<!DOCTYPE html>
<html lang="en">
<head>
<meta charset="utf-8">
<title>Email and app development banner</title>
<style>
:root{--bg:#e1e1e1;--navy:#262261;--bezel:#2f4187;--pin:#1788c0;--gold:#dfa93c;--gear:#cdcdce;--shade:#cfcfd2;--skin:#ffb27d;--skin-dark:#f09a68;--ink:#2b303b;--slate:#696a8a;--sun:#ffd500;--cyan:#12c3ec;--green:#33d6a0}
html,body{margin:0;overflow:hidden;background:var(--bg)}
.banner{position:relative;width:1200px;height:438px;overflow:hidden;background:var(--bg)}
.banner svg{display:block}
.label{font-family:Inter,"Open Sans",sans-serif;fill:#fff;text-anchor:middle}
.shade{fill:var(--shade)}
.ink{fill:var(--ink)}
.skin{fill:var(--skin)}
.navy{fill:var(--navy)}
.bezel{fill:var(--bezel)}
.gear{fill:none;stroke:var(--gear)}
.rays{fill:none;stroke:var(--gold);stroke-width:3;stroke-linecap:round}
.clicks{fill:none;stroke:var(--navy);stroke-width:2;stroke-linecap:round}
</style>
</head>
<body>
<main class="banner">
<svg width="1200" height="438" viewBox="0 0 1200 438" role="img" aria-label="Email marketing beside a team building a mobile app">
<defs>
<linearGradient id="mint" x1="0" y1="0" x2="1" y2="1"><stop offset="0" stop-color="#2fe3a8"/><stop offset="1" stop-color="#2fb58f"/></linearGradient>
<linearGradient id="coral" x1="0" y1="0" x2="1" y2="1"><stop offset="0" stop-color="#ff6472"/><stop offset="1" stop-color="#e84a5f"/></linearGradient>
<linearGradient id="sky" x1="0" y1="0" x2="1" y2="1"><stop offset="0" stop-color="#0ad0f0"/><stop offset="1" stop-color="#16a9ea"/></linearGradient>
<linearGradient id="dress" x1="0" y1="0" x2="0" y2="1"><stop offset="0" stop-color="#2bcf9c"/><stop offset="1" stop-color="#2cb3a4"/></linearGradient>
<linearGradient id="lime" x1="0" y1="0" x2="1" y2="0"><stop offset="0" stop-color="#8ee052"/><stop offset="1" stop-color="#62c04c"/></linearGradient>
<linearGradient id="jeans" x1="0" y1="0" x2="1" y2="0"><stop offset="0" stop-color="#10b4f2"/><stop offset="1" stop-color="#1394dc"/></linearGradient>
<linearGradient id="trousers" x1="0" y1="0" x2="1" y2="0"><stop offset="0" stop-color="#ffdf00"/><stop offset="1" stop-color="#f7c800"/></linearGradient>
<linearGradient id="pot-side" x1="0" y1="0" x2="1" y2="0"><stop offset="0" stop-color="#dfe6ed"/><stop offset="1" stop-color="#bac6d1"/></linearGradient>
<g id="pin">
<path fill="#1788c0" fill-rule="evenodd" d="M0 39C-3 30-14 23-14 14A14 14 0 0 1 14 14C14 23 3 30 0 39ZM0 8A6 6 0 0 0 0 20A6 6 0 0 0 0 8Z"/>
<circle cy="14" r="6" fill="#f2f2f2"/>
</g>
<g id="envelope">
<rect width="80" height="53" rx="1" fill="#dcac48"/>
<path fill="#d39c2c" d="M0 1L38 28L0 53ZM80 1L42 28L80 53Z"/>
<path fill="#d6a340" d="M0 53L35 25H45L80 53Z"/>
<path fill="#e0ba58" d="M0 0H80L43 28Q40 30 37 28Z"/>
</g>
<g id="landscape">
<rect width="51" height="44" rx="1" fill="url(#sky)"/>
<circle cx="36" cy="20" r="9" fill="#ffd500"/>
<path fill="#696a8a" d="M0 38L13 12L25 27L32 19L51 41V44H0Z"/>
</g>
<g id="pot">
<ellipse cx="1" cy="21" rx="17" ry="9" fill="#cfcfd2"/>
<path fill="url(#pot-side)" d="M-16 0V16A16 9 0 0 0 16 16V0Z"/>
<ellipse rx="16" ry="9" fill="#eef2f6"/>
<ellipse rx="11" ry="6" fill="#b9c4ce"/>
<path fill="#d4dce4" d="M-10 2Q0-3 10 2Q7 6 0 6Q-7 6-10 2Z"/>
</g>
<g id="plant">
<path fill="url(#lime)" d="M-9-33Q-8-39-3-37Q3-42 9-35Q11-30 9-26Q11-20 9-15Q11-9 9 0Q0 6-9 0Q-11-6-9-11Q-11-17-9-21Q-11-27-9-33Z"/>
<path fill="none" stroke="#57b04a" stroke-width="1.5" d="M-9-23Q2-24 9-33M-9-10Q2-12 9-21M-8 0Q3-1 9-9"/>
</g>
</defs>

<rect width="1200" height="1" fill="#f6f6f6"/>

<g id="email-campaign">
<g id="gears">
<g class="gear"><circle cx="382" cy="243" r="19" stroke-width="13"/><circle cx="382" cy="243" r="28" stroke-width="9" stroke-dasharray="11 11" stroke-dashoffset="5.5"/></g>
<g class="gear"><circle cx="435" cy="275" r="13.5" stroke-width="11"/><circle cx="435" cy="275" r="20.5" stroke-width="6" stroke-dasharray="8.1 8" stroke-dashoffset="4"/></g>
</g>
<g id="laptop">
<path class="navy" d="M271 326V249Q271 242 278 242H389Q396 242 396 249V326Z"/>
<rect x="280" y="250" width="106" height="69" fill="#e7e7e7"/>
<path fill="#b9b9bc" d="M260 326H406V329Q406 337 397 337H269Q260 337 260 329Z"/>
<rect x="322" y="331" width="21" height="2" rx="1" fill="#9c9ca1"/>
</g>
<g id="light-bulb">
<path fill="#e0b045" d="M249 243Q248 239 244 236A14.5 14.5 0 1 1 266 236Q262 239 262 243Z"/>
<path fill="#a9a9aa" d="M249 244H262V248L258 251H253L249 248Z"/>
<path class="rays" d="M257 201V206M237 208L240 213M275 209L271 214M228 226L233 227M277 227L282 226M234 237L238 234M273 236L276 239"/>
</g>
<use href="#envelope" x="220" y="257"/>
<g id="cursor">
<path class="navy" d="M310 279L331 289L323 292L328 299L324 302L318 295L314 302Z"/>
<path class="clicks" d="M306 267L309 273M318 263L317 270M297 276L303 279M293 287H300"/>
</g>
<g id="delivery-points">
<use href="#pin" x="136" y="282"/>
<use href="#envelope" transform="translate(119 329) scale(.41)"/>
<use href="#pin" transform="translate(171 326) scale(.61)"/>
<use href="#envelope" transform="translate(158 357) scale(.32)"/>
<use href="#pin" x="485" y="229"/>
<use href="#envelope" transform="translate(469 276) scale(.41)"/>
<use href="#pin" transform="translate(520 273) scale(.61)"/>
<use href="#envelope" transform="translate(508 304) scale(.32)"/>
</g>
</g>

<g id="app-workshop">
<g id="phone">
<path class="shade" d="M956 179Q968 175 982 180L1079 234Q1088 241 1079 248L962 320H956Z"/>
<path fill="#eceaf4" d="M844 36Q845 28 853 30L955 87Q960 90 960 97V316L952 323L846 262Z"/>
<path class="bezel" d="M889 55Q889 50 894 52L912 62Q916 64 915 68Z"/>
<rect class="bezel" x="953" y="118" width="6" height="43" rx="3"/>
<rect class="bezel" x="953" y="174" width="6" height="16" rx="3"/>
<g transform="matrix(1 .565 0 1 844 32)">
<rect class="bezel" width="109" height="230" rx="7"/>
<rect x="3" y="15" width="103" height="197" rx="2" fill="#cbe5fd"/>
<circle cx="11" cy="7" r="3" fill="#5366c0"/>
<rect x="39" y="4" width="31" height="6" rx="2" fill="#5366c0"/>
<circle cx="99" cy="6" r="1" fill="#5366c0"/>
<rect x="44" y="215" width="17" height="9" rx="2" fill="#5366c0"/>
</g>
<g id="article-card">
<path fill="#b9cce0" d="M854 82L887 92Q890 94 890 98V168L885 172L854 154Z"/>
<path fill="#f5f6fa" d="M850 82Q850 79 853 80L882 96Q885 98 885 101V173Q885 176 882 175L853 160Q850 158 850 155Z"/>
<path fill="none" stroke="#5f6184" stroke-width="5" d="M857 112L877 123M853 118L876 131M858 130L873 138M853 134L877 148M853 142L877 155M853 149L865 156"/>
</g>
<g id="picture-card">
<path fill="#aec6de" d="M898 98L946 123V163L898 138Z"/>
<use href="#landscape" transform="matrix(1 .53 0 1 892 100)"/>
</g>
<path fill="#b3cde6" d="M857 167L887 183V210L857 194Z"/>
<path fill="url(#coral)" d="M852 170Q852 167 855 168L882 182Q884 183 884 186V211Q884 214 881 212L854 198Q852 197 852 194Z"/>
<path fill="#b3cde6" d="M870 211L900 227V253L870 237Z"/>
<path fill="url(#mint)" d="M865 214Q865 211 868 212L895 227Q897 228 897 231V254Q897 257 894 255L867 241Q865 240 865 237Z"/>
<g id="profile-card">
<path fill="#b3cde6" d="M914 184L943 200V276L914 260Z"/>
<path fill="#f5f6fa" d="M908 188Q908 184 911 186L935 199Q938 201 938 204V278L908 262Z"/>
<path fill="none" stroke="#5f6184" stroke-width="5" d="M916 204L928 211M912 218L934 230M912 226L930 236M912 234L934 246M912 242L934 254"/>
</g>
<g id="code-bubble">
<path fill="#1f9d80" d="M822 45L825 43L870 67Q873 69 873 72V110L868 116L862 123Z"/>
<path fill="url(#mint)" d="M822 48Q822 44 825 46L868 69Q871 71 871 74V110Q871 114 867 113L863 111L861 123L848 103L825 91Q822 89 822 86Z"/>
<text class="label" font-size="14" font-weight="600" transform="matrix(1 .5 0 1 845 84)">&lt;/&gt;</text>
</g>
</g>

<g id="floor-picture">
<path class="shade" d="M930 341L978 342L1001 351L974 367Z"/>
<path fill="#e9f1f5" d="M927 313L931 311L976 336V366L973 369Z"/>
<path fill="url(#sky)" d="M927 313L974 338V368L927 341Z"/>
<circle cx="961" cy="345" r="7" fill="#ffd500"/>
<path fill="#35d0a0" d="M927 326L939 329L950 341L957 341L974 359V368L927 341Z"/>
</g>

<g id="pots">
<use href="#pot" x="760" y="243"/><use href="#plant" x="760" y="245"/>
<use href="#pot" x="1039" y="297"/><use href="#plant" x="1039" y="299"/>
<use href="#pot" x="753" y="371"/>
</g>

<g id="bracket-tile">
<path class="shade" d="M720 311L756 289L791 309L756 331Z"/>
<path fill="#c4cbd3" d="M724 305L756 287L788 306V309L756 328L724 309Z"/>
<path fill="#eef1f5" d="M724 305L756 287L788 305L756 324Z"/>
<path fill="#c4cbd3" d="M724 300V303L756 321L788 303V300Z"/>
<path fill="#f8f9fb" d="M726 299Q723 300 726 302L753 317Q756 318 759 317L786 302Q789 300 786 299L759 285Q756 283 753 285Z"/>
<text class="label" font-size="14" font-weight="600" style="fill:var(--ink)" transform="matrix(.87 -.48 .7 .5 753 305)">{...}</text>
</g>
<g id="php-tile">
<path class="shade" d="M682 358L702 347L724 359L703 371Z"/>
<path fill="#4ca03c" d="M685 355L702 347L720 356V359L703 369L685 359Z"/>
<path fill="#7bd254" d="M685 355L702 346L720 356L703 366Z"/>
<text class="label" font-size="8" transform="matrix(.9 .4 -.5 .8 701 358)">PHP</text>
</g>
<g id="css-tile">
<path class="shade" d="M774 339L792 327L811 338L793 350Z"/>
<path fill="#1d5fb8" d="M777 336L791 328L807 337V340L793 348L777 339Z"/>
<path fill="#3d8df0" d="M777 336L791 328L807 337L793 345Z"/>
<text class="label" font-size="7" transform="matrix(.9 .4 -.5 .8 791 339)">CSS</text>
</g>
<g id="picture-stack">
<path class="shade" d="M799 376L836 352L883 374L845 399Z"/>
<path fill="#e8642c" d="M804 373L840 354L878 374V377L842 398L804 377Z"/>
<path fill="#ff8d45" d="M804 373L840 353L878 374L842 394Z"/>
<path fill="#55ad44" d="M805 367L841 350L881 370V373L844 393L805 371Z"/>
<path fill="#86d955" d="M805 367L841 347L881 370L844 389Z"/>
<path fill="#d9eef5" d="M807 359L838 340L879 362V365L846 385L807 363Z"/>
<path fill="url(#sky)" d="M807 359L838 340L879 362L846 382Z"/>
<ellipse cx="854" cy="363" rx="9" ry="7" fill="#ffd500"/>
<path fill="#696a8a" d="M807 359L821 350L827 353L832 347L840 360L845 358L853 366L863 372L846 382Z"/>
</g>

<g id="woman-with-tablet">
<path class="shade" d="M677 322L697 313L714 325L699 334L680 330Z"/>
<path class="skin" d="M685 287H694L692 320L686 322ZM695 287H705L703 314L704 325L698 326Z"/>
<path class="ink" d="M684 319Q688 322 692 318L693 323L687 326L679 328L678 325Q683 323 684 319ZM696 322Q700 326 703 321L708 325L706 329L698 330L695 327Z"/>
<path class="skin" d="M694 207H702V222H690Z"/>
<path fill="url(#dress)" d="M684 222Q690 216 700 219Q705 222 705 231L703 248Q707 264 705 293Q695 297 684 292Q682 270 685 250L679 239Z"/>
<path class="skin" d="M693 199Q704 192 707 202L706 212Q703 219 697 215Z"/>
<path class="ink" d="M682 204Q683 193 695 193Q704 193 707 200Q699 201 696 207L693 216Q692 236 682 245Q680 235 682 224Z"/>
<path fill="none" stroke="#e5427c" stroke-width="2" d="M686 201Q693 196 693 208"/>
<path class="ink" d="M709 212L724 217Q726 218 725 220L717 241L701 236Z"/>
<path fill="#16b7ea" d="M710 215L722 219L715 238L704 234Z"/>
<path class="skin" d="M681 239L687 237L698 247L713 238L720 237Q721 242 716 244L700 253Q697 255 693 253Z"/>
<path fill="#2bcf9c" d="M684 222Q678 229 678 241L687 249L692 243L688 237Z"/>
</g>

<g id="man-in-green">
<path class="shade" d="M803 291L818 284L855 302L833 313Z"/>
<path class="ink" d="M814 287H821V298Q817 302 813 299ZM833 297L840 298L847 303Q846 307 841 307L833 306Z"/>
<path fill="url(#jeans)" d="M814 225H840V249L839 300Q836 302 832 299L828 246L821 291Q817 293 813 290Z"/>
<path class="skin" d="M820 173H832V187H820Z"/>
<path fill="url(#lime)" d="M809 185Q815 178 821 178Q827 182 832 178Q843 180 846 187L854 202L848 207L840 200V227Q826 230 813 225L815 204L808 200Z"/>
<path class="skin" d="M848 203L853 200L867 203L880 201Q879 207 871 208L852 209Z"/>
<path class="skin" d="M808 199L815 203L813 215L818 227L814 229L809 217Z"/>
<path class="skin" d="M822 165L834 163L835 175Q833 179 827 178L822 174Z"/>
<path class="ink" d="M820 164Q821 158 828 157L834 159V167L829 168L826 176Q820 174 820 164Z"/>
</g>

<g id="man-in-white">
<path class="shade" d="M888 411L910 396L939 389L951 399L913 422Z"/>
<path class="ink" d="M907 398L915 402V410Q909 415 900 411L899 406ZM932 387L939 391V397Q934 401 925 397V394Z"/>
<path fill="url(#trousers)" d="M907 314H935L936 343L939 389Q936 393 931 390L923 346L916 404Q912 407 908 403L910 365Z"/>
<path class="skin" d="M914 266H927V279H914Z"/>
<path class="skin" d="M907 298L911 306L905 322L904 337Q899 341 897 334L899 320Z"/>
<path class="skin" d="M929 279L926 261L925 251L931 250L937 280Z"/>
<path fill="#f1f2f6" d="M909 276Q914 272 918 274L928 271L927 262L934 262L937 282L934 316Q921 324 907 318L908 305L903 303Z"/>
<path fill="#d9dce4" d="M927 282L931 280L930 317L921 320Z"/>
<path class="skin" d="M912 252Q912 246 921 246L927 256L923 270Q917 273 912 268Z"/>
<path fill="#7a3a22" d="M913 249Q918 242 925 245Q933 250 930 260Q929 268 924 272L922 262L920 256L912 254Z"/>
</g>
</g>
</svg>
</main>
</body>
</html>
+ + + + + + +
■ **REQUIRED WORK**
Go to the line with "-.48 .7 .5 753" in the entries above and repeat every line from there through the line with "358L702 347L724 359L703", exactly and with no other text.

■ **SOLUTION FOR THIS PROBLEM**
<text class="label" font-size="14" font-weight="600" style="fill:var(--ink)" transform="matrix(.87 -.48 .7 .5 753 305)">{...}</text>
</g>
<g id="php-tile">
<path class="shade" d="M682 358L702 347L724 359L703 371Z"/>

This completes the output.